Welcome to the first addition of my new series, “Readers Wonder.” In this series of posts, I address questions posed to me by my readers. Thanks for joining us!
Want your questions answered? Join below to be a part of my next series, plus other great opportunities to learn more about Montessori.
Today’s question: “How do I deal with constant imaginary play with everything?”
Let me take a moment to acknowledge those of you scrunching your foreheads in confusion, “wait, imaginary play is a problem?” or those split-seconds away from clicking out of this post in protest.
The imagination holds an important place in child development, but Maria Montessori took a different approach to cultivating it. Instead of encouraging make-believe play, she focused on putting children in touch with the concrete world around them.
She believed that reality was the basis of the imagination, and the richer your experience of reality, the richer your imagination will be.
So what should you do when your students seem more interested in imaginary play than in their work?
There are a few practical strategies to implement here.
- Don’t discourage imaginary play.

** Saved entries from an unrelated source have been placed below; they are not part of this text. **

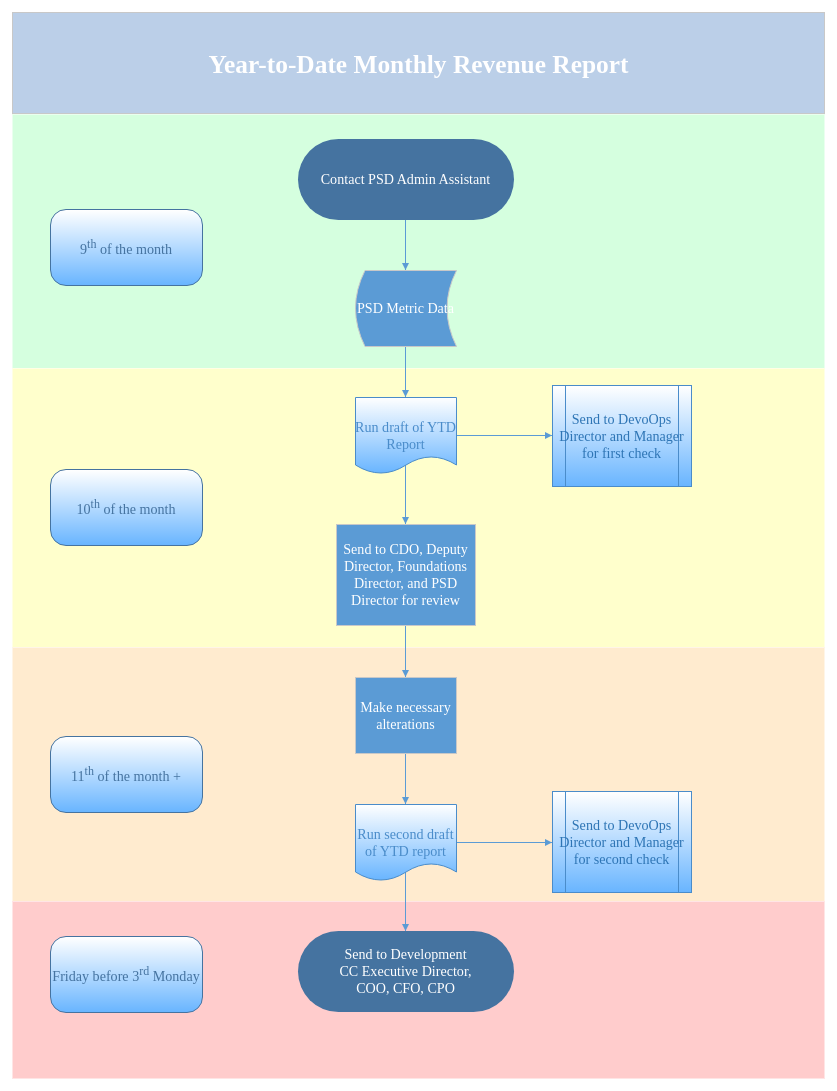
<!DOCTYPE html>
<html lang="en">
<head>
<meta charset="utf-8">
<title>Year-to-Date Monthly Revenue Report</title>
<style>
:root {
  --header: #bbcfe8;
  --green: #d5ffdf;
  --yellow: #ffffcc;
  --orange: #ffebcf;
  --red: #ffcccc;
  --frame: #c8c8c8;
  --navy: #4573a0;
  --blue: #5b9bd5;
  --line: #4a8cca;
  --sky: #69b5ff;
  --check-text: #2e75b5;
  --white: #fff;
}
* { box-sizing: border-box; margin: 0; }
html { width: 837px; height: 1091px; overflow: hidden; }
body {
  position: relative;
  width: 837px;
  height: 1091px;
  padding: 12px;
  overflow: hidden;
  background: var(--white);
  font: 14.1px/17px "Liberation Serif", serif;
}
.chart { display: flex; flex-direction: column; width: 813px; }
.header {
  display: flex;
  align-items: center;
  justify-content: center;
  height: 102px;
  padding-top: 2px;
  background: var(--header);
  border: 1px solid var(--frame);
}
h1 { color: var(--white); font-size: 25.4px; line-height: 30px; white-space: nowrap; }
.phase { padding-left: 37px; border: 1px solid #ffffff80; border-bottom: 0; }
.contact { height: 254px; padding-top: 94px; background: var(--green); }
.draft { height: 279px; padding-top: 100px; background: var(--yellow); }
.revise { height: 254px; padding-top: 88px; background: var(--orange); }
.deliver { height: 178px; padding-top: 34px; background: var(--red); border-bottom: 1px solid #ffffff80; }
.date, .node {
  display: flex;
  align-items: center;
  justify-content: center;
  padding-right: 1px;
  text-align: center;
  white-space: nowrap;
}
.date {
  width: 153px;
  height: 77px;
  padding-top: 3px;
  border: 1px solid var(--navy);
  border-radius: 16px;
  background: linear-gradient(var(--white), var(--sky));
  color: var(--navy);
}
sup { position: relative; top: -6px; font-size: 12px; line-height: 0; vertical-align: baseline; }
.connectors { position: absolute; left: 0; top: 0; }
.node { position: absolute; color: var(--white); }
.terminal { left: 298px; width: 216px; height: 81px; border-radius: 41px; background: var(--navy); }
.process { background: var(--blue); border: 1px solid var(--frame); }
.report { left: 355px; width: 102px; height: 77px; color: var(--line); }
.check {
  left: 552px;
  width: 140px;
  height: 102px;
  border: 1px solid var(--line);
  background: linear-gradient(var(--white), var(--sky));
  color: var(--check-text);
}
.check::before {
  content: "";
  position: absolute;
  inset: 0 12px;
  border: solid var(--line);
  border-width: 0 1px;
}
.check span { position: relative; }
</style>
</head>
<body>
<main class="chart">
  <header class="header"><h1>Year-to-Date Monthly Revenue Report</h1></header>
  <section class="phase contact"><div class="date"><span>9<sup>th</sup> of the month</span></div></section>
  <section class="phase draft"><div class="date"><span>10<sup>th</sup> of the month</span></div></section>
  <section class="phase revise"><div class="date"><span>11<sup>th</sup> of the month +</span></div></section>
  <section class="phase deliver"><div class="date"><span>Friday before 3<sup>rd</sup> Monday</span></div></section>
</main>

<svg class="connectors" width="837" height="1091" viewBox="0 0 837 1091" aria-hidden="true">
  <defs>
    <linearGradient id="sky-fade" x2="0" y2="1">
      <stop stop-color="#fff"/>
      <stop offset="1" stop-color="#69b5ff"/>
    </linearGradient>
    <marker id="arrow" viewBox="0 0 8 8" refX="8" refY="4" markerWidth="7.5" markerHeight="7.5" orient="auto">
      <polygon points="0,0 8,4 0,8" fill="#5b9bd5"/>
    </marker>
    <path id="document" d="M355.5 .5H456.5V68Q431 52 406 68T355.5 68Z" fill="url(#sky-fade)" stroke="#4a8cca"/>
  </defs>
  <g stroke="#5b9bd5">
    <line x1="405.5" y1="220" x2="405.5" y2="270" marker-end="url(#arrow)"/>
    <line x1="405.5" y1="347" x2="405.5" y2="397" marker-end="url(#arrow)"/>
    <line x1="405.5" y1="465" x2="405.5" y2="524" marker-end="url(#arrow)"/>
    <line x1="405.5" y1="626" x2="405.5" y2="677" marker-end="url(#arrow)"/>
    <line x1="405.5" y1="754" x2="405.5" y2="804" marker-end="url(#arrow)"/>
    <line x1="405.5" y1="872" x2="405.5" y2="931" marker-end="url(#arrow)"/>
    <line x1="457" y1="435.5" x2="552" y2="435.5" marker-end="url(#arrow)"/>
    <line x1="457" y1="842.5" x2="552" y2="842.5" marker-end="url(#arrow)"/>
  </g>
  <path d="M365 270.5H456.5Q437.5 308 456.5 346.5H365Q346 308 365 270.5Z" fill="#5b9bd5" stroke="#c8c8c8"/>
  <use href="#document" y="397"/>
  <use href="#document" y="804"/>
</svg>

<div class="node terminal" style="top:139px">Contact PSD Admin Assistant</div>
<div class="node" style="left:355px;top:270px;width:102px;height:77px">PSD Metric Data</div>
<div class="node report" style="top:397px">Run draft of YTD<br>Report</div>
<div class="node check" style="top:385px"><span>Send to DevoOps<br>Director and Manager<br>for first check</span></div>
<div class="node process" style="left:336px;top:524px;width:140px;height:102px">Send to CDO, Deputy<br>Director, Foundations<br>Director, and PSD<br>Director for review</div>
<div class="node process" style="left:355px;top:677px;width:102px;height:77px">Make necessary<br>alterations</div>
<div class="node report" style="top:804px">Run second draft<br>of YTD report</div>
<div class="node check" style="top:791px"><span>Send to DevoOps<br>Director and Manager<br>for second check</span></div>
<div class="node terminal" style="top:931px">Send to Development<br>CC Executive Director,<br>COO, CFO, CPO</div>
</body>
</html>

But as with everything Montessori, there should be limits. I’ll go into some of these limits below. Allow imaginary play within these limits.
- Do not allow imaginary play, or any kind of play, with the Montessori materials. These materials were carefully designed to put the child in touch with the concrete material world, and to help him notice things about it. Playing flying dragons with these materials makes it a little harder for the child to notice those cool concrete realities. By setting this hard and fast limit, you can help the child get into a more curious, observant mode.
- Set aside a time and place for work and a time and place for play. If you are a teacher, this is mostly done for you: the children work in the classroom during the morning work cycle, and play on the playground during recess. If you are homeschooling, set aside a place just for Montessori work. This doesn’t have to be a whole room if you don’t have that space; a corner of a room will work as well. Keep toys and games out of this place, and provide a few Montessori materials/activities. Set aside time each school day, even if just a half hour, when you and your children work in that area. Let them choose between a few choices of work, and bring in your own work to lead by example. When the work time is over, you can choose to allow your children to stay longer if they want, or to play somewhere else.
- Observe your children carefully, and notice what aspects of reality capture their attention, if only for a brief second. Take some notes, and then develop an activity that will encourage them to engage a little more with that reality. For example, if you notice Howie looking intently at a rock, prepare an activity with rocks to show him the next day. You could show him how to sort rocks according to texture, for example. He could collect some rocks in a basket, and bring them over to a table where the rough tablets are set out. Have him match each rock to a tablet by texture, and line them up under the matching tablets.
- Look for books about your child’s interests. Don’t just look in the children’s section, either. You’d be surprised at the kind of books your child might find interesting. An illustrated encyclopedia or even a coffee table book could be the key to capturing Howie’s interest.
- Notice the world with your child. “Did you see this funny shaped rock I found?” “I wonder what this flower smells like.” Etc. Sometimes words and questions are helpful, but sometimes a smile and a nod in the direction of the cute squirrel is enough.
To sum up, don’t squash the imaginary world, but do cultivate engagement with the beauty of the real world.
~ Jean Marie
👉🏻 Read Part 2 of Reader’s Wonder here: